“ Traditionally a tower is pyramidal in structure, but we have done quite the opposite… I wanted the sensation of instability, something that was continually in movement… You need to journey round the object, and through it. Like a Tower of Babel, it requires real participation from the public”
— Anish Kapoor, Designer of the Olympic Orbit
LOOMING LARGE: It’s big, it’s red and 115m high — the Anish Kapoor/Cecil Balmond designed ArcelorMittal Orbit, was always meant to walk on the wild side between art and engineering. Dubbed the “Olympic helter-skelter”, Kapoor wanted to symbolize radical advances in the architectural field by combining sculpture and structural engineering.

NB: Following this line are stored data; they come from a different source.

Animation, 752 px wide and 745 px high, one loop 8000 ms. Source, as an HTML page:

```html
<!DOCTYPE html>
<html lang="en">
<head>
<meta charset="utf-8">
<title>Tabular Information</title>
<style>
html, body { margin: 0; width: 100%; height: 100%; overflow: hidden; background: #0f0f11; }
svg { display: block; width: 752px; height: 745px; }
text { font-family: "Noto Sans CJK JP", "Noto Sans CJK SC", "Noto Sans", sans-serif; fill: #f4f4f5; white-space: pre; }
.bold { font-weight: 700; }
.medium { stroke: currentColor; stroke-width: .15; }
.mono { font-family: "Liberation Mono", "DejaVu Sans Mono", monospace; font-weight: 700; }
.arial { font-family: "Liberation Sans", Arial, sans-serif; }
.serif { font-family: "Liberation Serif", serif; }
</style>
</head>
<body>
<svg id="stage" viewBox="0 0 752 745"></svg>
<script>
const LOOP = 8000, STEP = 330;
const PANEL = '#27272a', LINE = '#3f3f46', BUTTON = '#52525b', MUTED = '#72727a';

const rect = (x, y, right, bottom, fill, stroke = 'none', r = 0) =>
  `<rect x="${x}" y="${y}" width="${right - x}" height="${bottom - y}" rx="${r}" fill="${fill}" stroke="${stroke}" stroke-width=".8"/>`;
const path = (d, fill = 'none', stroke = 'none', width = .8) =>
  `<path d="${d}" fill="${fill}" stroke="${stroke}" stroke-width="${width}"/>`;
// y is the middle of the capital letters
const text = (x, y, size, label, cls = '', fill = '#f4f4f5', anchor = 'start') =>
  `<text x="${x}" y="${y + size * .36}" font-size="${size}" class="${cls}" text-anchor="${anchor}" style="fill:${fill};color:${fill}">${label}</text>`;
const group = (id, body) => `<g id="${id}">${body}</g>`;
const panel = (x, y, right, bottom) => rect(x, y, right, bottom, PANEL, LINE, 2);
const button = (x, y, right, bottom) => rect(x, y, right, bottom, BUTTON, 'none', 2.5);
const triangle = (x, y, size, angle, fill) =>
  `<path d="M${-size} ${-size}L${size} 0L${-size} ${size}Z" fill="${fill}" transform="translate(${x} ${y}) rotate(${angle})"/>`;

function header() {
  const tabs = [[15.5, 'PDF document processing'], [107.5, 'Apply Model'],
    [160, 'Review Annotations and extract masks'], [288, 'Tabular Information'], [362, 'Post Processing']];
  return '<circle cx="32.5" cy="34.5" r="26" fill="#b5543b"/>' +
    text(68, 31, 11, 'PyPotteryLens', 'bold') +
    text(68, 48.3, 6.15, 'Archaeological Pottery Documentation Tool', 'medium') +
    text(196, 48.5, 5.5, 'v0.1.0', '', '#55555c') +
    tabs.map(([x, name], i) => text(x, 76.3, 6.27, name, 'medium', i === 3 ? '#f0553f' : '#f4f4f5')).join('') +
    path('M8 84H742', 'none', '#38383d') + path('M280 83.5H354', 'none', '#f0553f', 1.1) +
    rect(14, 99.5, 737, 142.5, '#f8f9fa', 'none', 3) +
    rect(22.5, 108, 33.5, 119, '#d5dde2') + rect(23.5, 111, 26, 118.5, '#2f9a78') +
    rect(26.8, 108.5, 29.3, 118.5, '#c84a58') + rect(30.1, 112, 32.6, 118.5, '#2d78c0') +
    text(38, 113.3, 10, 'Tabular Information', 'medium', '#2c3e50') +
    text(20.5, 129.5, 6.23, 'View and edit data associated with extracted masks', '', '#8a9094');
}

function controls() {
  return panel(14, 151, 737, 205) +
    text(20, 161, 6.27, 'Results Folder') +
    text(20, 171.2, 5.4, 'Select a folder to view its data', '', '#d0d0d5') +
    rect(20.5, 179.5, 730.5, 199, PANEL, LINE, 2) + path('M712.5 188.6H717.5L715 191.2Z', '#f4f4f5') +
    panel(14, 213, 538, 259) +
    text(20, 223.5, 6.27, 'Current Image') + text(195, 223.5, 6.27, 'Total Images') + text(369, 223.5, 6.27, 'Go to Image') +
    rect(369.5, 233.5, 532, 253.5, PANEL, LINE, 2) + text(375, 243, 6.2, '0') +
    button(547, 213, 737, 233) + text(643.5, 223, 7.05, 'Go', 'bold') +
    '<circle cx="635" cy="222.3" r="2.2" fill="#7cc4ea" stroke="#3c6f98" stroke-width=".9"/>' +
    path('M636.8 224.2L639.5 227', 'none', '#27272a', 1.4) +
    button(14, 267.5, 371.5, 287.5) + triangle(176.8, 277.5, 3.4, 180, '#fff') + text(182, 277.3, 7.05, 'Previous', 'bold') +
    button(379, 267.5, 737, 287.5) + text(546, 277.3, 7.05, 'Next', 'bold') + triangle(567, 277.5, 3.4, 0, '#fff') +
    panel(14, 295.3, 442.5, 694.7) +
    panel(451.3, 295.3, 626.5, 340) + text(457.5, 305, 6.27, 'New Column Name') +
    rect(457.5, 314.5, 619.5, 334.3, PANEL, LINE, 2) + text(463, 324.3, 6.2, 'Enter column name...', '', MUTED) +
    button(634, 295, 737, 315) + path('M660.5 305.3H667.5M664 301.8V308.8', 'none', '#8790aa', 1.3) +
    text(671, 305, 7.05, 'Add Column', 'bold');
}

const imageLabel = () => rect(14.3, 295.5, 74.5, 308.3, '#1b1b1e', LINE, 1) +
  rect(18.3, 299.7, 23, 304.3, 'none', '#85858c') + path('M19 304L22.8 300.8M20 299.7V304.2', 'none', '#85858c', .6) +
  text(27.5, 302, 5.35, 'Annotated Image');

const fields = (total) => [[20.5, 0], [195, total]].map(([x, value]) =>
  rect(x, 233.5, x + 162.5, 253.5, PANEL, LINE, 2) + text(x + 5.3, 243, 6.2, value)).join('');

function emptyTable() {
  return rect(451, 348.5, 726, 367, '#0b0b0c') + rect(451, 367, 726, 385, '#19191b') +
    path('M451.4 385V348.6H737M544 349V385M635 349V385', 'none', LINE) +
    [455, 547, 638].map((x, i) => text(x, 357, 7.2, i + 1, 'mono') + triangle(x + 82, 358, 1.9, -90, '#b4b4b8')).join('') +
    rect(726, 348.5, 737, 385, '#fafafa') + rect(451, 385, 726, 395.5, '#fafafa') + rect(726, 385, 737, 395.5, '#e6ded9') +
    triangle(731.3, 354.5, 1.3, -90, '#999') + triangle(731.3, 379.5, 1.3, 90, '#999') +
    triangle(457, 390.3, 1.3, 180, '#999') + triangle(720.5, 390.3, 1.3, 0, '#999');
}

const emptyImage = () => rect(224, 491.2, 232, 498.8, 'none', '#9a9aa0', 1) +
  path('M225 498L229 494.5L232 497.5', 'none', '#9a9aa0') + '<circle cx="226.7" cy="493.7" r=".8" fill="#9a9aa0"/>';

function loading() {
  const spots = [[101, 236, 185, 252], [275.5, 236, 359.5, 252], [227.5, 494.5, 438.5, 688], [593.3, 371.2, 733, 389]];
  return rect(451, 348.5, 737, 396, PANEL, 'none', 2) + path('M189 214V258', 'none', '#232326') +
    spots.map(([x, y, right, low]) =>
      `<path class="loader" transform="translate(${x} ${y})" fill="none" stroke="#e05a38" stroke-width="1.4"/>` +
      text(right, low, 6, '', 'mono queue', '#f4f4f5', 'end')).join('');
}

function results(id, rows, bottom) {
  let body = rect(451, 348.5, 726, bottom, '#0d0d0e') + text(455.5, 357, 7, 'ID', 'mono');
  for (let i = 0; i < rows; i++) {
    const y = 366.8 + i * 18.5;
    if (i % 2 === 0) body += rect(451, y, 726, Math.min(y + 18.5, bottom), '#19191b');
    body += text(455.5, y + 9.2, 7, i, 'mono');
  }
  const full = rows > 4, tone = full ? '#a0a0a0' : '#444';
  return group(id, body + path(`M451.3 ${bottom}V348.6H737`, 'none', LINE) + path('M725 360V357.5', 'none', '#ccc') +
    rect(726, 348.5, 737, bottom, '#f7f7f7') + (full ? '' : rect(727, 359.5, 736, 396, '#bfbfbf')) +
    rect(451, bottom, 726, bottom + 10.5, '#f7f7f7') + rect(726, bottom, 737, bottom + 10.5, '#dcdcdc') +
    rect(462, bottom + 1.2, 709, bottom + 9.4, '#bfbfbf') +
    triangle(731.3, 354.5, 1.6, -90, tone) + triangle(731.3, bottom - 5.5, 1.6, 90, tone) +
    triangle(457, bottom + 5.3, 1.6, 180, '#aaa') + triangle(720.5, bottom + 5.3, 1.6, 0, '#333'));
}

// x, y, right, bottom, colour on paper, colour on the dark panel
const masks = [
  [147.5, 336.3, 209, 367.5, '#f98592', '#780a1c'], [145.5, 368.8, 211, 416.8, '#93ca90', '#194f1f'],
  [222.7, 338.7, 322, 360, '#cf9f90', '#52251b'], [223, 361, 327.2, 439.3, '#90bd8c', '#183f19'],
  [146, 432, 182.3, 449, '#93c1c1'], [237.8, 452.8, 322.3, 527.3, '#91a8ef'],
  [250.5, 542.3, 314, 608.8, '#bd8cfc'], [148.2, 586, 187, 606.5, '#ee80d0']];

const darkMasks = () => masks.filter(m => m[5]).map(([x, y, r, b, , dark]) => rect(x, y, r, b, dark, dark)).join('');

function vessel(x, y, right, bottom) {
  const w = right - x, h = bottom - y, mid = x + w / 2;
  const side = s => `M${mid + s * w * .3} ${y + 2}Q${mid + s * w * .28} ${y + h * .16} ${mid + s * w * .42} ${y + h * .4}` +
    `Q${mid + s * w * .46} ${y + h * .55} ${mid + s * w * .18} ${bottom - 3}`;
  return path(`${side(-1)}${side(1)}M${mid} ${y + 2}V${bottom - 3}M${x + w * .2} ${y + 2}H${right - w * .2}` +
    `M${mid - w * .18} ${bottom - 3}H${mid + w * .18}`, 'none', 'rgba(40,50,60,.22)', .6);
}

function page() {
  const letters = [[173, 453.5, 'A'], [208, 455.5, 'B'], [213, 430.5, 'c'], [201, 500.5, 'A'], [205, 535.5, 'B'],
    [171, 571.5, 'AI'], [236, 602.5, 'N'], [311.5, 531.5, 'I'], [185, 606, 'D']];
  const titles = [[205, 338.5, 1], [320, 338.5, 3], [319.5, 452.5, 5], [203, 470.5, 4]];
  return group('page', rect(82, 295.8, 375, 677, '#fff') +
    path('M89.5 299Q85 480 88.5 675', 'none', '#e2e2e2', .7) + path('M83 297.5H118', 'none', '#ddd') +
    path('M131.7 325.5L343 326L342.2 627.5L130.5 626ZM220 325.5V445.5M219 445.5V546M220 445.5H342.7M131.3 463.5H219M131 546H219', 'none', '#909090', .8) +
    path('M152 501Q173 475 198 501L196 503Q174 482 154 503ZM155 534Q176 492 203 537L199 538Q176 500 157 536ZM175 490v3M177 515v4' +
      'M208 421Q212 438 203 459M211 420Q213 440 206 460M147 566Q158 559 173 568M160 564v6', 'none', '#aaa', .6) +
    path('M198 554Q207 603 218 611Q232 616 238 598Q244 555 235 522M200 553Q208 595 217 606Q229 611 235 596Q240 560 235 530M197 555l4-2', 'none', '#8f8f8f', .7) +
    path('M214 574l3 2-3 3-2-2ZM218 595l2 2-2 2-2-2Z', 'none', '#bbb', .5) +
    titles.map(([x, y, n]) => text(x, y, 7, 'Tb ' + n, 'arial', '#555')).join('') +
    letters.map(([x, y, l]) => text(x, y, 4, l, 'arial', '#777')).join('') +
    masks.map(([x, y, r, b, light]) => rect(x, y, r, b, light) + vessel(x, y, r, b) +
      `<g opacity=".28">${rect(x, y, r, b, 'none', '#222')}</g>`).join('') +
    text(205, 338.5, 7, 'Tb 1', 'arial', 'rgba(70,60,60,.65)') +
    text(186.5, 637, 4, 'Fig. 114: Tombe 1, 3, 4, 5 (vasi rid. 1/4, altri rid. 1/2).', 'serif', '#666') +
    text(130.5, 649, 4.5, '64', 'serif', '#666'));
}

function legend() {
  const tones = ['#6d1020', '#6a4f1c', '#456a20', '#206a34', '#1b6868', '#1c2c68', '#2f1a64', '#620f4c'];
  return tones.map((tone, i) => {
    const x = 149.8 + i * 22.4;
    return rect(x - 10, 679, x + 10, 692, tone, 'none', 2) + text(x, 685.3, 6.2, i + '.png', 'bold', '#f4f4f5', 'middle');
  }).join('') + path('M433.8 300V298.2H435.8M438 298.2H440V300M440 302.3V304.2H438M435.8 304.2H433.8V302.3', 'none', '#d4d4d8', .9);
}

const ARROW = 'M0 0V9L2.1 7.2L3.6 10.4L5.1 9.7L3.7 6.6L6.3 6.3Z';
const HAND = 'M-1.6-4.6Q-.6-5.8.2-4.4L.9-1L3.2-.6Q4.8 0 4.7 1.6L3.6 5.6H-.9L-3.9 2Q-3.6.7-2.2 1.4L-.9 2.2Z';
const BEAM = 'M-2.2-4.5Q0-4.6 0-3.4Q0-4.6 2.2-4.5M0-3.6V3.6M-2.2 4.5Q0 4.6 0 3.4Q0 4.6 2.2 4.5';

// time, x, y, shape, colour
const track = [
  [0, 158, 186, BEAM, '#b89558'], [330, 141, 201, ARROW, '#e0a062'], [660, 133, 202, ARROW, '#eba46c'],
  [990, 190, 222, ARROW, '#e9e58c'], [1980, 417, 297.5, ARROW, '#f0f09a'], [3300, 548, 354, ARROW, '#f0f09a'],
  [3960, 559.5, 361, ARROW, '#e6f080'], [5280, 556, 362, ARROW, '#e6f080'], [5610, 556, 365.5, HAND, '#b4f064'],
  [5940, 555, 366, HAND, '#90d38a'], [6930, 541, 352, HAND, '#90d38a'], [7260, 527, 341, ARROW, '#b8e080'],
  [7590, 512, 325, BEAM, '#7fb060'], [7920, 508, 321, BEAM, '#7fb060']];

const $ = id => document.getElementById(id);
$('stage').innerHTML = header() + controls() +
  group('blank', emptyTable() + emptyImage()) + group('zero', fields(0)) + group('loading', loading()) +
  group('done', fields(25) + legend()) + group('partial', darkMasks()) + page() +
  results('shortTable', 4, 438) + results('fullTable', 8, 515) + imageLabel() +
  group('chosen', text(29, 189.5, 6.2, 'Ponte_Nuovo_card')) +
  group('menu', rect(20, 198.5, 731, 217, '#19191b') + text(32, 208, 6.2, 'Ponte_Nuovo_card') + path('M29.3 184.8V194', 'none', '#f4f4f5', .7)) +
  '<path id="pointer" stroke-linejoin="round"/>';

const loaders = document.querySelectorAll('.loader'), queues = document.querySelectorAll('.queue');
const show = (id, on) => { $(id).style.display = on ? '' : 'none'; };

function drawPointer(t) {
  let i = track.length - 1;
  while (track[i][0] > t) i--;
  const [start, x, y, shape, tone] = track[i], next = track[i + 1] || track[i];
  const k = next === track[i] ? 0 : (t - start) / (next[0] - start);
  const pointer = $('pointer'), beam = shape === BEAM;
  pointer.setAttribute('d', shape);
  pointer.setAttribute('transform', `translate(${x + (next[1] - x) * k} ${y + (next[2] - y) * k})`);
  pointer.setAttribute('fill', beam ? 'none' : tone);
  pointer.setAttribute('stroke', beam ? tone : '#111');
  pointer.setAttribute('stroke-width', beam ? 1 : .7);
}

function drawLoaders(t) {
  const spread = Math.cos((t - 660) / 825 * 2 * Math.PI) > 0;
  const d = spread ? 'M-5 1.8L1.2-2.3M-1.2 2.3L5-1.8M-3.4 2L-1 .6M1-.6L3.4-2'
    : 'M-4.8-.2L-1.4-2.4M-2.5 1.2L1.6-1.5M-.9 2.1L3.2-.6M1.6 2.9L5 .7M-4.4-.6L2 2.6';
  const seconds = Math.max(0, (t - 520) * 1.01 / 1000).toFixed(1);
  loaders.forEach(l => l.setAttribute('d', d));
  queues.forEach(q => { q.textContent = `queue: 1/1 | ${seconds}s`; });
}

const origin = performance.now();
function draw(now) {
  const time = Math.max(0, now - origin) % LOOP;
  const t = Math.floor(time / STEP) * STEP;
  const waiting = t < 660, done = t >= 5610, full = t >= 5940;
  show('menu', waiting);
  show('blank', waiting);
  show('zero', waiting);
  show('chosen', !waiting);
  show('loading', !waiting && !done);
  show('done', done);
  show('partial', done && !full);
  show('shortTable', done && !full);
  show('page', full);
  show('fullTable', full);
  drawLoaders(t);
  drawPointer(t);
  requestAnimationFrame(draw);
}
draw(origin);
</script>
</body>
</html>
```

Britain’s richest man and steel tycoon Lakshmi Mittal (hence the name tag) agreed to fund £16m of the £19,1m costs after Boris Johnson apparently pitched him the idea in the cloakroom in Davos. The Orbit is also Britain’s largest piece of public art and was created as a permanent lasting legacy of London’s hosting of the 2012 Summer Olympics.